Despite the wind, which gusted to 70kph around midnight last night, force 8, we've had hardly any rain, in contrast to the beginning of the week when it seemed to rain without ceasing.

Wednesday, 17 November 2010

Tommy Angus' Marathon

From Gael Cameron

Tommy Angus ran the Loch Ness Marathon on 3rd of October to raise funds for the Kilchoan Playpark.

The Baxters Loch Ness Marathon is recognised as one of the UK's leading marathons. It follows a spectacular point-to-point route through stunning Highland scenery, along the south-eastern shores of Loch Ness, and then crosses the River Ness to finish along the river at Bught Park.

Tommy made a huge effort to travel all the way from Lauder on the borders up to Fort Augustus to compete in the race. He took part along with 2,488 other runners and came in with a fantastic time of 4 hours, 1 minute and 41 seconds, placing him 996th.

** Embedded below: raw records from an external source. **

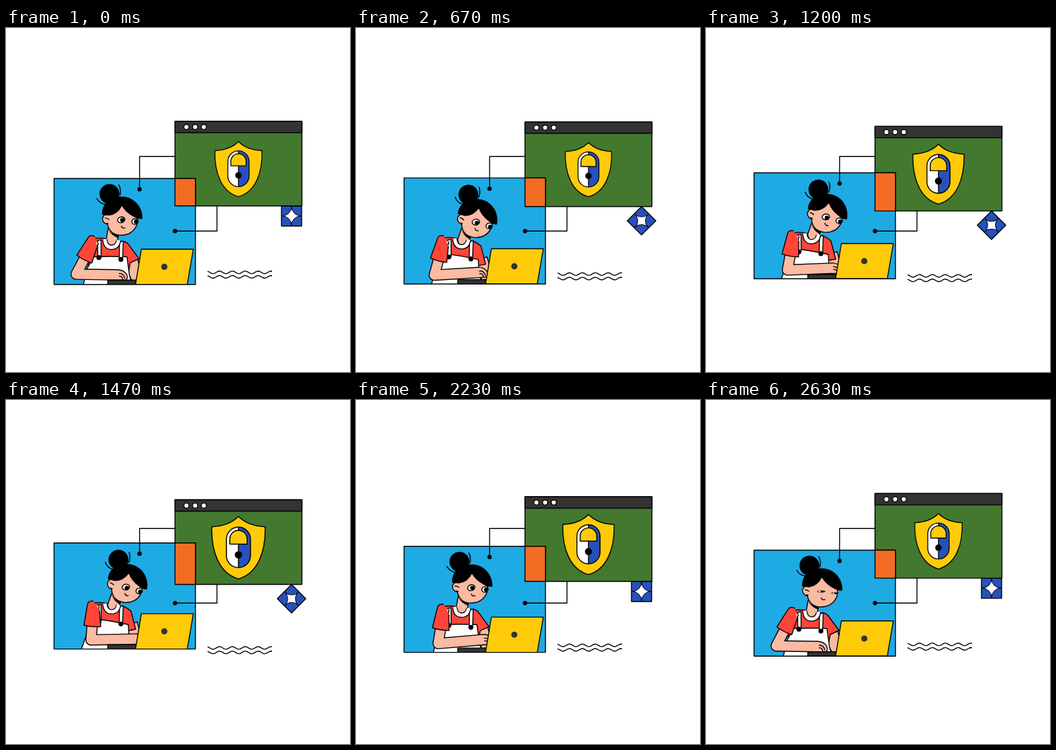
Write an HTML page that moves like this. It is 512x512 px and loops after 2.67 s.

```html
<!DOCTYPE html>
<html lang="en">
<head>
<meta charset="utf-8">
<title>Secure work</title>
<style>
  html, body { margin: 0; width: 100%; height: 100%; overflow: hidden; background: #fff; }
  svg { display: block; width: 100%; height: 100%; }
  .ink { stroke: #000; stroke-width: 1.4; stroke-linejoin: round; }
  .line { fill: none; stroke: #000; stroke-width: 1.4; stroke-linejoin: round; }
  .skin { fill: #fbbaa2; }
  .red { fill: #ff4538; }
  .white { fill: #fff; }
  .blue { fill: #2750bb; }
  .yellow { fill: #ffcb08; }
  .dark { fill: #333; }
</style>
</head>
<body>
<svg viewBox="0 0 512 512">
  <defs>
    <clipPath id="frame"><rect x="71.5" y="223.5" width="210.5" height="157.8"/></clipPath>
  </defs>

  <g id="waves"><path id="wave1" class="line"/><path id="wave2" class="line"/></g>

  <g id="tile">
    <rect class="blue ink" x="-15" y="-15" width="30" height="30"/>
    <path class="white ink" style="stroke-width:1" d="M0-14A14 14 0 0 0 14 0A14 14 0 0 0 0 14A14 14 0 0 0-14 0A14 14 0 0 0 0-14Z"/>
  </g>

  <g id="win">
    <rect class="ink" fill="#43782f" x="251.5" y="0" width="189" height="126"/>
    <rect class="dark ink" x="251.5" y="0" width="189" height="17"/>
    <g class="white ink">
      <circle cx="268.5" cy="8.6" r="3.8"/><circle cx="281.5" cy="8.6" r="3.8"/><circle cx="294.4" cy="8.6" r="3.8"/>
    </g>
    <g id="shield">
      <path class="yellow ink" d="M0-43.3Q-13-30-37-29C-38 5-27 36 0 43.3C27 36 38 5 37-29Q13-30 0-43.3Z"/>
      <rect class="white" x="-16.7" y="-28.5" width="33.4" height="56.2" rx="16.7"/>
      <path class="blue" d="M0-28.5A16.7 16.7 0 0 1 16.7-11.8V11A16.7 16.7 0 0 1 0 27.7Z"/>
      <path class="line" d="M0-28.5V27.7"/>
      <rect class="line" x="-16.7" y="-28.5" width="33.4" height="56.2" rx="16.7"/>
      <path class="yellow ink" d="M-12-5V-12A12 12 0 0 1 12-12V-5Z"/>
      <circle cx="0" cy="10" r="5.1"/>
    </g>
  </g>

  <g id="panel">
    <rect fill="#1eaae3" x="71.5" y="223.5" width="210.5" height="157.8"/>
    <g clip-path="url(#frame)">
      <path class="skin ink" d="M184 345L195 341Q200 355 200 372L188 377L181 362Z"/>
      <path id="shirt" class="red ink"/>
      <path id="apron" class="white ink"/>
      <path class="white ink" d="M136.5 316L141.5 315V341H136.5ZM169 318L174.5 317L173.5 344H168.5Z"/>
      <circle cx="138.2" cy="341.2" r="3.6"/><circle cx="171" cy="344" r="3.6"/>
      <path id="neck" class="skin ink" d="M152 298L149 315Q151 323 157 323Q164 322 166 316L167 304Z"/>
      <path fill="none" stroke="#000" stroke-width="7.6" d="M147 314Q148 326 157 326Q166 326 167.5 316"/>
      <path fill="none" stroke="#fff" stroke-width="5" d="M147 313.5Q148 326 157 326Q166 326 167.5 315.5"/>

      <g id="head">
        <path d="M151 298Q158 309 168 306L167.5 312Q157 309 151 298Z"/>
        <path class="skin ink" d="M153 278C145 274 141 284 146 289Q149 292 151 291Q154 308 172 308Q189 307 195 292L196 278L182 262H164Z"/>
        <path class="line" d="M147 282.5Q150 282 153.5 285M149 290L152.5 290.5"/>
        <g id="eyeL">
          <ellipse class="white ink" rx="5.5" ry="4.3" transform="rotate(-20)"/>
          <circle class="pupil" r="3.2"/>
        </g>
        <g id="eyeR">
          <ellipse class="white ink" rx="4.8" ry="4.2" transform="rotate(-20)"/>
          <circle class="pupil" r="3.2"/>
        </g>
        <path class="line" d="M171.5 294Q172.5 298.5 177.5 297"/>
        <path d="M143 277.5C142 262 154 250 172 250.5C190 250 204 266 203 283.5Q196 284.5 190 280.5Q178 274 172.5 264.5Q166 277 154 278.5Q148 278.5 143 277.5Z"/>
        <circle cx="154" cy="246.5" r="14.8"/>
        <path class="line" d="M167.5 232.5Q172 240 169.5 249M135 253Q139 261 148 262"/>
      </g>

      <path class="arm line" style="stroke-width:16.8"/>
      <path class="arm line" style="stroke-width:14;stroke:#fbbaa2"/>
      <g id="hand">
        <path class="skin ink" d="M-1-7.7Q9-8 13.5-1Q16.5 6 12 7.2Q5 8-1 7.7"/>
        <path class="line" d="M2-2Q9-3 11 5.5M2 2Q7 1 8 7"/>
      </g>
      <path id="sleeve" class="red ink" d="M-1-6Q-9-7-10 0L-15 30Q-3 33 10 32L8 8"/>

      <rect class="dark ink" x="151.5" y="374.8" width="45" height="7"/>
      <path class="yellow ink" d="M201.5 328.8H278.8L269.8 381.3H192.8Z"/>
      <circle class="dark" cx="235.6" cy="355" r="4.6"/>
    </g>
    <rect class="line" x="71.5" y="223.5" width="210.5" height="157.8"/>
  </g>

  <rect id="overlap" class="ink" fill="#f36c24" x="251.5" width="30.5"/>
  <path id="link1" class="line"/><circle id="dot1" cx="198.8" r="3.2"/>
  <path id="link2" class="line"/><circle cx="251.6" cy="302.3" r="3.2"/>
</svg>

<script>
const LOOP = 2670, TAU = Math.PI * 2, RAD = Math.PI / 180;
const WIN_H = 126, PANEL_Y = 223.5;
const $ = id => document.getElementById(id);
const set = (el, attrs) => { for (const k in attrs) el.setAttribute(k, attrs[k]); };
const move = (id, tf) => $(id).setAttribute('transform', tf);
const mix = (a, b, k) => a + (b - a) * k;
const wave = (t, peak) => Math.cos(TAU * (t - peak) / LOOP);

function ease(t, from, to) {
  const u = Math.min(1, Math.max(0, (t - from) / (to - from)));
  return u * u * (3 - 2 * u);
}

// Rises in one span and falls back in a later one
const hold = (t, a, b, c, d) => ease(t, a, b) - ease(t, c, d);
const bump = u => Math.max(0, 1 - u * u);

function track(keys, t) {
  let v = keys[0][1];
  for (let i = 1; i < keys.length; i++) {
    v += (keys[i][1] - keys[i - 1][1]) * ease(t, keys[i - 1][0], keys[i][0]);
  }
  return v;
}

const ARM_ANGLE = [[0, 28], [370, 16], [970, 15], [1470, 5], [1830, 5], [2230, 9.5], [2630, 28]];
const HAND_Y = [[0, 367], [370, 363.5], [970, 365], [1470, 366.5], [1830, 366.5], [2230, 362.5], [2630, 367]];

function ripple(y) {
  let d = '';
  for (let x = 300; x <= 396; x += 1.5) {
    d += (d ? 'L' : 'M') + x + ' ' + (y - 1.9 * Math.cos((x - 298.5) / 19.2 * TAU)).toFixed(2);
  }
  return d;
}

function drawBody(t) {
  const lean = hold(t, 60, 400, 1520, 1880);
  const tilt = `rotate(${9.3 * lean} 149 329.5)`;
  move('head', tilt);
  move('neck', tilt);

  const p = (x1, y1, x2, y2) => mix(x1, x2, lean) + ' ' + mix(y1, y2, lean);
  set($('shirt'), { d: `M124 314Q135 311 147 313L168 317Q176 316 ${p(181, 320, 186, 325)}L${p(198, 343, 193, 352)}L${p(185, 349, 182, 354)}L182 364H122Z` });
  set($('apron'), { d: `M${p(131, 340, 136, 337)}Q155 339 ${p(180, 340, 182, 345)}L183 362Q184 374 190 382H${mix(115, 112, lean)}L121 357Z` });

  const open = 1 - Math.max(bump((t - 370) / 110), bump((t - 2600) / 70));
  const lid = 0.16 + 0.84 * open;
  move('eyeL', `translate(171.5 285) scale(1 ${lid})`);
  move('eyeR', `translate(192 287.5) scale(1 ${lid})`);
  document.querySelectorAll('.pupil').forEach(e => set(e, { cx: 1.6, cy: mix(0.3, 1, lean) }));
}

function drawArm(t) {
  const a = track(ARM_ANGLE, t), len = 52 + (a - 5) * 0.2;
  const ex = 131 - len * Math.sin(a * RAD), ey = 316 + len * Math.cos(a * RAD);
  const hx = 166 + 1.27 * (ex - 104.4), hy = track(HAND_Y, t);
  document.querySelectorAll('.arm').forEach(e => set(e, { d: `M131 316L${ex} ${ey}L${hx} ${hy}` }));
  move('hand', `translate(${hx} ${hy}) rotate(${Math.atan2(hy - ey, hx - ex) / RAD})`);
  move('sleeve', `translate(131 316) rotate(${a - 5})`);
}

function draw(t) {
  const top = 143.2 - 5.7 * wave(t, 285), base = top + WIN_H;
  const py = 218.9 + 6.6 * wave(t, 300);
  move('win', `translate(0 ${top})`);
  move('panel', `translate(0 ${py - PANEL_Y})`);
  move('shield', `translate(346 71.2) scale(${1 - 0.087 * wave(t, 390)})`);
  set($('overlap'), { y: py, height: base - py });

  const turn = 45 * hold(t, 340, 530, 1480, 1690);
  const reach = 15 * (Math.cos(turn * RAD) + Math.sin(turn * RAD));
  move('tile', `translate(425 ${base + reach}) rotate(${turn})`);

  set($('link1'), { d: `M251.5 191.2H198.8V${py + 16}` });
  set($('dot1'), { cy: py + 16 });
  set($('link2'), { d: `M251.6 302.3H314V${base}` });
  move('waves', `translate(0 ${-2.7 * wave(t, 30)})`);

  drawBody(t);
  drawArm(t);
}

set($('wave1'), { d: ripple(366.4) });
set($('wave2'), { d: ripple(373.1) });

function tick() {
  draw(performance.now() % LOOP);
  requestAnimationFrame(tick);
}
tick();
</script>
</body>
</html>
```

Tommy, who has very close connections to Kilchoan, did the run to raise funds for the playpark in memory of Caleb Cameron. Gael, Bert & Holly Cameron along with all the members of the Kilchoan Playpark Committee and everyone else who is supporting this cause would like to extend the Biggest Thank You to Tommy for putting himself through the pain barrier to complete the marathon and raise more than £2,000 for the Playpark.

Thank You also to everyone who sponsored Tommy and encouraged him on his way to having another marathon under his belt.

Donations towards the playpark are still being gratefully received and can be placed online at kilchoanplayparkfund.weebly.com

Tuesday, 16 November 2010

Sea Eagle Attack - More

Having checked with Morven, the Diary can now report that Titch saw the sea eagle when he checked his stock at Achnaha before going out for a day's fishing.

The eagle was sitting on the goose having an early breakfast - at Titch's expense.

The Diary is seeing sea eagles frequently at the moment. We watched yesterday as one soared majestically over Ormsaigbeg - but we would enjoy these sightings more knowing that farmers were compensated for their losses.

Portuairk to Bay MacNeil

On Sunday, with an hour or so to spare on a beautiful winter's day, we drove to Portuairk to walk over the hill to Bay MacNeil. Portuairk faces northeast across the bay to Sanna, and has a spur of Beinn Bhuidhe immediately behind it, so much of this lovely crofting village sees little winter sunlight, even at midday in mid-November. It's the village's one disadvantage. In summer, with its safe, sandy beaches and spectacular views, this place is little short of paradise.

Bay MacNeil lies immediately to the west of Portuairk, an easy half-hour's walk away, albeit over soft and boggy ground. Technically - the Diary was once a Geography teacher - the bay offers an excellent example of a 'tombolo', where an island has been joined to the mainland by a sand or shingle deposit. Other than at high tide, when the sea covers the beach, the bay itself is, strictly, a 'cove', since it has a narrow entrance. Coves offer excellent anchorages - this one must once have been used by the residents of the ruined croft house that stands a hundred metres behind the bay.

This photograph, taken from the island looking east, shows the other side of the tombolo, with the bay hidden to the left. The bare, rocky hill is called Sgurr nam Meann (sgurr, appropriately for this hill, means 'rocky peak', meann a 'young deer'). The hard rock which forms this uncompromising peak is the variety of gabbro called eucrite, gabbro being the coarse-grained version of the better-known lava, basalt.

Returning to Portuairk we looked northeast across Sanna Bay to the scattered houses of Sanna village and beyond, to the gaunt cliff commonly called The Cat's Face, whose Gaelic name is Carraig, which means 'promontory'. In the distance stand the snow-covered mountains beyond Knoydart.

We were out for longer than we had planned - it was so beautiful scrambling across the rocks around the bay that we had to drag ourselves away - and in that time saw not a soul outside the village. And the sands of Bay MacNeil were pristine, so no-one had ventured there that day.